Sex workers are often spoken about and for, but rarely are they given the opportunity to speak for themselves.

“Decriminalisation would mean that we have an equal playing field. If we are attacked when working we can report it the same as if we are attacked in the home. I’m sick of hearing the police tell women “if you don’t like it then go home”. I want some rights at work. I want to complain about my boss trying to get free sex, I want to be able to refuse a client if he won’t use a condom. Decriminalisation would mean I could insist on some rights and that would make a big difference to how safe and well I feel at work.” Amy

“One of the main triggers for my partner’s violence against me as a teenager was the fact that I was doing sex work. I’ve ended up with a bleeding mouth and bruises on my neck because I was a “dirty whore”. The disgust he felt actually felt legitimate to me and that was because it matched the way society talked about me. Decriminalisation would have concrete benefits – like safety on the job and not getting a criminal record – but if it helps break down stigma, that’s huge. The violence sex workers experience at work and outside it is 100% down to the fact that prostitution is seen as dirty and disgusting. Backing decriminalisation doesn’t mean you back the sex industry, it means you back the women working in it.” Becky

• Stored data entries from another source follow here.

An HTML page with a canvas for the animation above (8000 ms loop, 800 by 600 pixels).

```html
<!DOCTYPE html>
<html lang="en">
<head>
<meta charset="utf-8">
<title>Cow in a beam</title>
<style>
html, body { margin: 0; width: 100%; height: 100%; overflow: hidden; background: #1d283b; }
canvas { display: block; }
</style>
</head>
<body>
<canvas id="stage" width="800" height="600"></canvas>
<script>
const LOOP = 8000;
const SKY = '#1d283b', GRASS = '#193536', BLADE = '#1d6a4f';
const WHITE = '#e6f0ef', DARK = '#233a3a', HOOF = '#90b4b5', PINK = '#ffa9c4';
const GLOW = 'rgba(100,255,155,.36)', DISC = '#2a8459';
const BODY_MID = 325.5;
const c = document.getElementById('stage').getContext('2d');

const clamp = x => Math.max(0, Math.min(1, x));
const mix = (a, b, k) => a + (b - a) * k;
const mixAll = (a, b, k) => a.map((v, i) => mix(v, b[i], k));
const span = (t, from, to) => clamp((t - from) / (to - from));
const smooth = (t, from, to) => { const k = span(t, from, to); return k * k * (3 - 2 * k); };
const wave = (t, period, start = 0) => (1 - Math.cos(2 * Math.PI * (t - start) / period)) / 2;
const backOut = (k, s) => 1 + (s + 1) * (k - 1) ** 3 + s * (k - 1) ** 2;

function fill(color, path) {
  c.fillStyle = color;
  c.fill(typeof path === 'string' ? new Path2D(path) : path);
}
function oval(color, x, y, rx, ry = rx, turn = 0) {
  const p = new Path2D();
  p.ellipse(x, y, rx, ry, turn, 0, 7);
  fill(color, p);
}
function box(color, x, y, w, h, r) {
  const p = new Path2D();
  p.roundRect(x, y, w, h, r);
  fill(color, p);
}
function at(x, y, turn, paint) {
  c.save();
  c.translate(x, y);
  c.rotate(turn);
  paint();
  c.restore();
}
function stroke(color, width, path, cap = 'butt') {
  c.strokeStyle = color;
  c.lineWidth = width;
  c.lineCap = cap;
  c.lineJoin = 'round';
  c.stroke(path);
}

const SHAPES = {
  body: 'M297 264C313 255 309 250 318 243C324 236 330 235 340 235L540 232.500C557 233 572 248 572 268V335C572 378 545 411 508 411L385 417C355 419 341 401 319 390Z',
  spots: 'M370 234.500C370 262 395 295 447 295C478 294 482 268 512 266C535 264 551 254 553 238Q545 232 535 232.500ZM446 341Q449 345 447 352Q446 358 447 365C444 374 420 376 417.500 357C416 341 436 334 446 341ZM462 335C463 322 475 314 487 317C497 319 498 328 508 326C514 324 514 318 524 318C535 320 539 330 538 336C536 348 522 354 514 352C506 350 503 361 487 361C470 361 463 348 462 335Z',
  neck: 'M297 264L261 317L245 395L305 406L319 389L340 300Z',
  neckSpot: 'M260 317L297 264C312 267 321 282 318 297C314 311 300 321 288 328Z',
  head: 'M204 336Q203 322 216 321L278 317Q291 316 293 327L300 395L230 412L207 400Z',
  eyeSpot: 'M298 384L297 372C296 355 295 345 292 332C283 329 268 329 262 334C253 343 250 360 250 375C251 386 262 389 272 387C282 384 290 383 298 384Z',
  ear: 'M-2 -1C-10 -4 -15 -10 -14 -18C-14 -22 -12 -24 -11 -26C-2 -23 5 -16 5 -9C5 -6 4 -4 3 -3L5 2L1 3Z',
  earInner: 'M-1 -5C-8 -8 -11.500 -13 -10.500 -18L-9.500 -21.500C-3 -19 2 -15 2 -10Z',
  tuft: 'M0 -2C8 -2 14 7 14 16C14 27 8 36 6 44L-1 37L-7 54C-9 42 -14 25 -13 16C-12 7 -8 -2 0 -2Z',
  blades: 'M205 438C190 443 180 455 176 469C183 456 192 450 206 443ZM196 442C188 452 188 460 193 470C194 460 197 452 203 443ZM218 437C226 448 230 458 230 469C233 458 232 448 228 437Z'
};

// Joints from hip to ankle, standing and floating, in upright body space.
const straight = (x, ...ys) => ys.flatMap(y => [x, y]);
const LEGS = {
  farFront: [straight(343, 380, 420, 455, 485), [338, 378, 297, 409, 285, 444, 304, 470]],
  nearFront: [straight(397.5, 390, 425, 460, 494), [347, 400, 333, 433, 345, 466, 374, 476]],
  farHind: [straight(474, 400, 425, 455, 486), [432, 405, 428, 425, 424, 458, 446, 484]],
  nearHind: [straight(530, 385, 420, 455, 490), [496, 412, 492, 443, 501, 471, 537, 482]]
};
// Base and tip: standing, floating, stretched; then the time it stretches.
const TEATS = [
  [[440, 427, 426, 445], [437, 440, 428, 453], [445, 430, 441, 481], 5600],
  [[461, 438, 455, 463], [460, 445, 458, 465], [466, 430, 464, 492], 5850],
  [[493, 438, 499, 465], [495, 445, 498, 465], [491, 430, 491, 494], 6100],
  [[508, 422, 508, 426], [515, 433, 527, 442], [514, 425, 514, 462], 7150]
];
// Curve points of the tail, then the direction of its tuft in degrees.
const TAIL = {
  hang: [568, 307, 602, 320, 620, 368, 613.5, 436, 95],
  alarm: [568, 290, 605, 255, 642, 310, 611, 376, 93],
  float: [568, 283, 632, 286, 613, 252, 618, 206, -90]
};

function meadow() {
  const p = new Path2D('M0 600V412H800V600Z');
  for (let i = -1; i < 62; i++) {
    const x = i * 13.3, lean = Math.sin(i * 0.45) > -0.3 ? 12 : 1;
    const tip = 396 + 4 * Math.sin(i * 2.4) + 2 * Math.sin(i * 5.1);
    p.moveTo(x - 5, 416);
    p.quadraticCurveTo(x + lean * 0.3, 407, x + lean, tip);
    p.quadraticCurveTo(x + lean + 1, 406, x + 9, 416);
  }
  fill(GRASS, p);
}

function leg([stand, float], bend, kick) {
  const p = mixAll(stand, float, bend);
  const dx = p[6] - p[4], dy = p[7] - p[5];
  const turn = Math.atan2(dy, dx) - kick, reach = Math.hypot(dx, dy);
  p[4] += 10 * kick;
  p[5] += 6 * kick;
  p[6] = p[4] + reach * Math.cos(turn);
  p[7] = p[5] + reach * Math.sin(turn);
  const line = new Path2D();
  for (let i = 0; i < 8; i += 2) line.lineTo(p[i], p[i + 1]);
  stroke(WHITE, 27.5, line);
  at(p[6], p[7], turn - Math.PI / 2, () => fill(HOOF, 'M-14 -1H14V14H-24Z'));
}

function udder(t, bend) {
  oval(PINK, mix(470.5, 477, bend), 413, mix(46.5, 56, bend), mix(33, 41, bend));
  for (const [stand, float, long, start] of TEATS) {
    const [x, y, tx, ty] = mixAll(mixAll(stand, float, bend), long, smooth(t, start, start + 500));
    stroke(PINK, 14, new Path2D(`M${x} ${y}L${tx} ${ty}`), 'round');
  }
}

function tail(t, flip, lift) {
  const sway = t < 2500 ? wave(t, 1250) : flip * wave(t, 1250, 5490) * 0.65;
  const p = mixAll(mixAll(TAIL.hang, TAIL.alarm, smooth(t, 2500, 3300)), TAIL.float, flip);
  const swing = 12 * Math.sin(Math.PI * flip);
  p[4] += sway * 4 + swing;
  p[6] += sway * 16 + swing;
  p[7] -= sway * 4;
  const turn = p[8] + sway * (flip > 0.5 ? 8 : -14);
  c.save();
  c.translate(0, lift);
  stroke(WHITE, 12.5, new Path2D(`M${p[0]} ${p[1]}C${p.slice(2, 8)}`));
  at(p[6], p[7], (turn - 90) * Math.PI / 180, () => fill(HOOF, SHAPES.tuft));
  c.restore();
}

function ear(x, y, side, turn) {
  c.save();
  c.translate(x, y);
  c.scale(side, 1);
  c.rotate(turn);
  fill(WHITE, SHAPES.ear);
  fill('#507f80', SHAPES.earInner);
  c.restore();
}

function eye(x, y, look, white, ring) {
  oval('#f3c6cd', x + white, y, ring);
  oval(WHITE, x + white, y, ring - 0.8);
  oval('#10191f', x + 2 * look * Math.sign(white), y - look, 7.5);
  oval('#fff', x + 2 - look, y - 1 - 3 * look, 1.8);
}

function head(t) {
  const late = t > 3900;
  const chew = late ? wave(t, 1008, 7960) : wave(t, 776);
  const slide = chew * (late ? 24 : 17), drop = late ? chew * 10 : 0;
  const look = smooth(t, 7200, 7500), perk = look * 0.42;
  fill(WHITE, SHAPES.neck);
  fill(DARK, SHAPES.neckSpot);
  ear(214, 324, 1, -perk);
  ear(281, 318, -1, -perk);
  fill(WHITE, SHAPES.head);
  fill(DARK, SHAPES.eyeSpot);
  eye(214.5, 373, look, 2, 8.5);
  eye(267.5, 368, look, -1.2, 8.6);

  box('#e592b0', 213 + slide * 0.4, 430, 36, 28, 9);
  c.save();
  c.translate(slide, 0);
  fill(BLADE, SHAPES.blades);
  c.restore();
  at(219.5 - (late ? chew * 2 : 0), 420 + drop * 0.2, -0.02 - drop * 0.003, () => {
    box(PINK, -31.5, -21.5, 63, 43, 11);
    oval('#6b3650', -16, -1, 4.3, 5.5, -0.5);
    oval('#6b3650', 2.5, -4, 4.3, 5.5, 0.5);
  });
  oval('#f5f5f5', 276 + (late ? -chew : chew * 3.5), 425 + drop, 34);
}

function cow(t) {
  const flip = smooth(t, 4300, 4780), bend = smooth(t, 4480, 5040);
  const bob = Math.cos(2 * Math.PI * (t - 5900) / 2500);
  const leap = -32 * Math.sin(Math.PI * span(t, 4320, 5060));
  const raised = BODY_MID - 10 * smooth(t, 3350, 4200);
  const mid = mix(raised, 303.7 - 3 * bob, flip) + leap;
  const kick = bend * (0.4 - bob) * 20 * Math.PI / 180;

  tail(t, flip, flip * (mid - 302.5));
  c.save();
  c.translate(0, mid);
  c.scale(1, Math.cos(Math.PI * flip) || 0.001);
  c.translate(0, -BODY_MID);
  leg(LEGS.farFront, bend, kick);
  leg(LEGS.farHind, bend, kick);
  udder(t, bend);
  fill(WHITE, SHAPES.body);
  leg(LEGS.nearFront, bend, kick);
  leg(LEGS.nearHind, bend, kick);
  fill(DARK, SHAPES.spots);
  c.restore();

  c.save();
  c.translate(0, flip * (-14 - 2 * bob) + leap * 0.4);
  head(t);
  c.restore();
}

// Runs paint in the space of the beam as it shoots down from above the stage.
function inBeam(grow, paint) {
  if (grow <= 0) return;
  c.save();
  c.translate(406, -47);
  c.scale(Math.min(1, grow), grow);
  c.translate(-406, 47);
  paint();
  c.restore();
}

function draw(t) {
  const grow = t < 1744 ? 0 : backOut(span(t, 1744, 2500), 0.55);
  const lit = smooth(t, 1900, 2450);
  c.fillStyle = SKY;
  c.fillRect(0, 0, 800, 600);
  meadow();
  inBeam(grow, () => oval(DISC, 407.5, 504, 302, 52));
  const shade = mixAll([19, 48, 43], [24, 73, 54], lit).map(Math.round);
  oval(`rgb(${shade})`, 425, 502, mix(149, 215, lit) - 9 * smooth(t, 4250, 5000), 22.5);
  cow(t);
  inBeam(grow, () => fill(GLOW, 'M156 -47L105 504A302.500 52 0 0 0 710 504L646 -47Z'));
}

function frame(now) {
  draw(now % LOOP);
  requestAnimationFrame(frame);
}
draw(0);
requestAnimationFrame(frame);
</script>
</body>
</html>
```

“The big thing for me is that decriminalisation would mean that I could work with my friends for safety. There are just so many benefits to it: not feeling isolated, being able to talk to and support each other, but also in safety in numbers. When I was receiving death threats from an ex client and was terrified to work, I wished then more than ever that I wouldn’t have to fear repercussions for inviting another worker to help me feel safe.” Jasmine

“As a parent I am at risk of more violence from the state than I am from my clients – in fact, state violence in the form of benefit cuts and sanctions are what pushed me into sex work in the first place. Violent clients are a sad reality, but what would change that – and provide a real deterrent to bad clients – would be a policy framework that allows me to screen robustly, and report violence without fear of arrest, or of losing my children.” Cora